▶ _TASK OBJECTIVE_:
Below is a listing. Copy each line of it that holds the word "arrow".

▶ _EXTRACTED INFORMATION_:
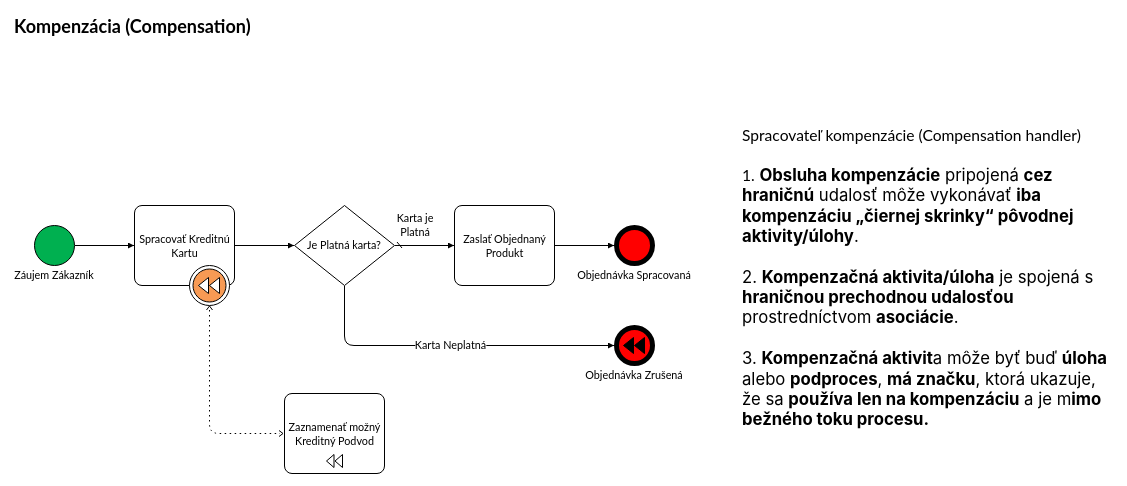
<!DOCTYPE html>
<html lang="sk">
<head>
<meta charset="utf-8">
<title>Kompenzácia (Compensation)</title>
<style>
:root {
  --ink: #000;
  --paper: #fff;
  --start: #00b050;
  --end: #f00;
  --compensation: #f79a54;
}
* { box-sizing: border-box; margin: 0; padding: 0; }
body { background: var(--paper); }
.slide {
  position: relative;
  width: 1127px;
  height: 486px;
  overflow: hidden;
  background: var(--paper);
  color: var(--ink);
  font-family: Lato, sans-serif;
}
h1 {
  position: absolute;
  left: 14px;
  top: 15px;
  font-size: 18px;
  line-height: 22px;
  font-weight: 700;
  white-space: nowrap;
}
.diagram {
  position: absolute;
  inset: 0;
  font-size: 10.8px;
  line-height: 14px;
  text-align: center;
  white-space: nowrap;
}
.diagram svg { position: absolute; left: 0; top: 0; }
.task {
  position: absolute;
  width: 101px;
  height: 81px;
  border: 1px solid var(--ink);
  border-radius: 8px;
  background: var(--paper);
  display: flex;
  align-items: center;
  justify-content: center;
}
.task-charge { left: 134px; top: 205px; }
.task-ship { left: 454px; top: 205px; }
.task-record { left: 284px; top: 393px; }
.label { position: absolute; transform: translate(-50%, -50%); }
.label-start { left: 54px; top: 275px; }
.label-gateway { left: 344px; top: 245px; }
.label-valid { left: 415px; top: 225px; }
.label-invalid { left: 450.5px; top: 345px; background: var(--paper); }
.label-done { left: 634px; top: 275px; }
.label-cancelled { left: 634px; top: 375px; }
.notes {
  position: absolute;
  left: 742px;
  top: 125px;
  width: 385px;
  white-space: nowrap;
}
.notes h2 {
  font-size: 15.6px;
  line-height: 20px;
  font-weight: 400;
  margin-bottom: 20px;
}
.notes ol {
  list-style: none;
  display: flex;
  flex-direction: column;
  gap: 20.4px;
  font: 16.7px/20.35px Inter, sans-serif;
}
.notes b { font-weight: 700; }
.first-number { font-family: Lato, sans-serif; font-size: 15.6px; }
</style>
</head>
<body>
<main class="slide">
  <h1>Kompenzácia (Compensation)</h1>

  <section class="diagram">
    <div class="task task-charge">Spracovať Kreditnú<br>Kartu</div>
    <div class="task task-ship">Zaslať Objednaný<br>Produkt</div>
    <div class="task task-record">Zaznamenať možný<br>Kreditný Podvod</div>

    <svg width="1127" height="486" viewBox="0 0 1127 486" fill="none" stroke="#000">
      <defs>
        <marker id="arrow" markerWidth="6" markerHeight="6" refX="6" refY="3" orient="auto" markerUnits="userSpaceOnUse">
          <path d="M0 0L6 3L0 6Z" fill="#000" stroke="none"/>
        </marker>
        <marker id="open-arrow" markerWidth="7" markerHeight="8" refX="5" refY="4" orient="auto-start-reverse" markerUnits="userSpaceOnUse">
          <path d="M1 1L5 4L1 7"/>
        </marker>
        <path id="rewind" d="M0 0L10 -8V8ZM11 0L21 -8V8Z"/>
      </defs>

      <g class="sequence-flows" marker-end="url(#arrow)">
        <path d="M75 245.5H134" marker-end="url(#arrow)"/>
        <path d="M235 245.5H294" marker-end="url(#arrow)"/>
        <path d="M395 245.5H454" marker-end="url(#arrow)"/>
        <path d="M555 245.5H614" marker-end="url(#arrow)"/>
        <path d="M344.5 286V336Q344.5 345.5 354 345.5H614" marker-end="url(#arrow)"/>
      </g>
      <line class="default-flow" x1="397" y1="242" x2="402" y2="248"/>
      <path class="association" d="M209.5 307V424Q209.5 433.5 219 433.5H283" stroke="none"/>
      <path d="M209.5 310V424Q209.5 433.5 219 433.5H280" stroke-dasharray="1.5 3.5"/>
      <path d="M206.5 310L209.5 306L212.5 310M279 430.5L283 433.5L279 436.5"/>

      <polygon class="gateway" points="344.5,205.5 394.5,245.5 344.5,285.5 294.5,245.5" fill="#fff"/>

      <circle class="start-event" cx="54.5" cy="245.5" r="20" style="fill:var(--start)"/>

      <g class="boundary-event">
        <circle cx="209.5" cy="285.5" r="20" fill="#fff"/>
        <circle cx="209.5" cy="285.5" r="16.5" style="fill:var(--compensation)"/>
        <use href="#rewind" x="198.5" y="285.5" fill="#fff"/>
      </g>

      <g class="end-events" stroke-width="5" style="fill:var(--end)">
        <circle cx="634.5" cy="245.5" r="18"/>
        <circle cx="634.5" cy="345.5" r="18"/>
      </g>
      <use href="#rewind" x="623.5" y="345.5" fill="#000"/>
      <path class="compensation-marker" d="M326.5 461L334 454.5V467.5ZM335 461L342.5 454.5V467.5Z" fill="#fff"/>
    </svg>

    <span class="label label-start">Záujem Zákazník</span>
    <span class="label label-gateway">Je Platná karta?</span>
    <span class="label label-valid">Karta je<br>Platná</span>
    <span class="label label-invalid">Karta Neplatná</span>
    <span class="label label-done">Objednávka Spracovaná</span>
    <span class="label label-cancelled">Objednávka Zrušená</span>
  </section>

  <section class="notes">
    <h2>Spracovateľ kompenzácie (Compensation handler)</h2>
    <ol>
      <li><span class="first-number">1.</span> <b>Obsluha kompenzácie</b> pripojená <b>cez<br>hraničnú</b> udalosť môže vykonávať <b>iba<br>kompenzáciu „čiernej skrinky“ pôvodnej<br>aktivity/úlohy</b>.</li>
      <li>2. <b>Kompenzačná aktivita/úloha</b> je spojená s<br><b>hraničnou prechodnou udalosťou</b><br>prostredníctvom <b>asociácie</b>.</li>
      <li>3. <b>Kompenzačná aktivit</b>a môže byť buď <b>úloha</b><br>alebo <b>podproces</b>, <b>má značku</b>, ktorá ukazuje,<br>že sa <b>používa len na kompenzáciu</b> a je m<b>imo<br>bežného toku procesu.</b></li>
    </ol>
  </section>
</main>
</body>
</html>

▶ _SOLUTION FOR THIS TASK_:
        <marker id="arrow" markerWidth="6" markerHeight="6" refX="6" refY="3" orient="auto" markerUnits="userSpaceOnUse">
        <marker id="open-arrow" markerWidth="7" markerHeight="8" refX="5" refY="4" orient="auto-start-reverse" markerUnits="userSpaceOnUse">
      <g class="sequence-flows" marker-end="url(#arrow)">
        <path d="M75 245.5H134" marker-end="url(#arrow)"/>
        <path d="M235 245.5H294" marker-end="url(#arrow)"/>
        <path d="M395 245.5H454" marker-end="url(#arrow)"/>
        <path d="M555 245.5H614" marker-end="url(#arrow)"/>
        <path d="M344.5 286V336Q344.5 345.5 354 345.5H614" marker-end="url(#arrow)"/>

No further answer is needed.